(Document images with source code)
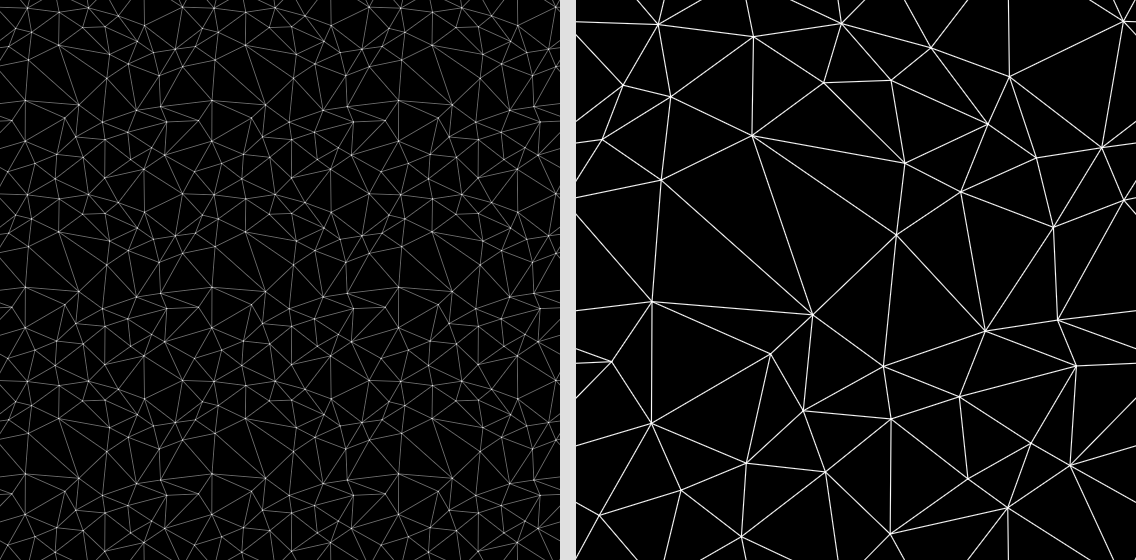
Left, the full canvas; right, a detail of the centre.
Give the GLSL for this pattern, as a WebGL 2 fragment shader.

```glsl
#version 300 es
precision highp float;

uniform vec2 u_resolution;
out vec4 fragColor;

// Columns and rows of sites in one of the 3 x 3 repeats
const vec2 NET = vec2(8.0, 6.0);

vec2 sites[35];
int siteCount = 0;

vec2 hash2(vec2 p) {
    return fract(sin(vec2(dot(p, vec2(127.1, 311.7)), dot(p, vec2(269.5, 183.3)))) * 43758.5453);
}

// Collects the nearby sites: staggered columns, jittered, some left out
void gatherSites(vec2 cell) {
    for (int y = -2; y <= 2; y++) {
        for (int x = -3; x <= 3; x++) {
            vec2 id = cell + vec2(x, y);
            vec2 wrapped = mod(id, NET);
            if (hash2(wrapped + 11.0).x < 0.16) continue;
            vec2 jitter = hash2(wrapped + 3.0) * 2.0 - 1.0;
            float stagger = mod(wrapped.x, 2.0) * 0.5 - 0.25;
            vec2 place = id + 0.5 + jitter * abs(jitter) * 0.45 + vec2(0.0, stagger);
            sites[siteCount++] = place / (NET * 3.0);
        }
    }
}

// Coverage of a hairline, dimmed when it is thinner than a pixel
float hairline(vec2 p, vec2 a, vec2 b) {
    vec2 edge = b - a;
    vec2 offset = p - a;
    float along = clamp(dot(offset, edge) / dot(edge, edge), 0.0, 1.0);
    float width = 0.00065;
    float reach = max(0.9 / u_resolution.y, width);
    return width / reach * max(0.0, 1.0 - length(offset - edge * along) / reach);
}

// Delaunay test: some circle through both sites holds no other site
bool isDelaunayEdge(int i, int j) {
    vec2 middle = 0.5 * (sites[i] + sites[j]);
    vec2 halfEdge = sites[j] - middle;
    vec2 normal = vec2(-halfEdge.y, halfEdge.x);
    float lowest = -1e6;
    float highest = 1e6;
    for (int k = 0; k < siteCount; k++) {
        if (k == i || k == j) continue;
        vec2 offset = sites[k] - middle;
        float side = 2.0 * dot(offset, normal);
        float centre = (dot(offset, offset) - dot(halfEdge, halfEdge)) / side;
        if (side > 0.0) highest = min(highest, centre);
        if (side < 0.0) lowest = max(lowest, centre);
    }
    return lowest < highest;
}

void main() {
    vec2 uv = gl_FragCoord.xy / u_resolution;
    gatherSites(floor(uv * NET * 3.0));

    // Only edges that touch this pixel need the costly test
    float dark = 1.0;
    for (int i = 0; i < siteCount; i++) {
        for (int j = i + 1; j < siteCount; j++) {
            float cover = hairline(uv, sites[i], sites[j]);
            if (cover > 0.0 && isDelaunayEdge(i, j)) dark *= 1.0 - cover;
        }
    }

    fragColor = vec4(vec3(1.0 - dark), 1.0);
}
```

** Task prompt **
Lines holding the word "cell" are the answer; copy every one from the records above.

** Exercise answer **
void gatherSites(vec2 cell) {
            vec2 id = cell + vec2(x, y);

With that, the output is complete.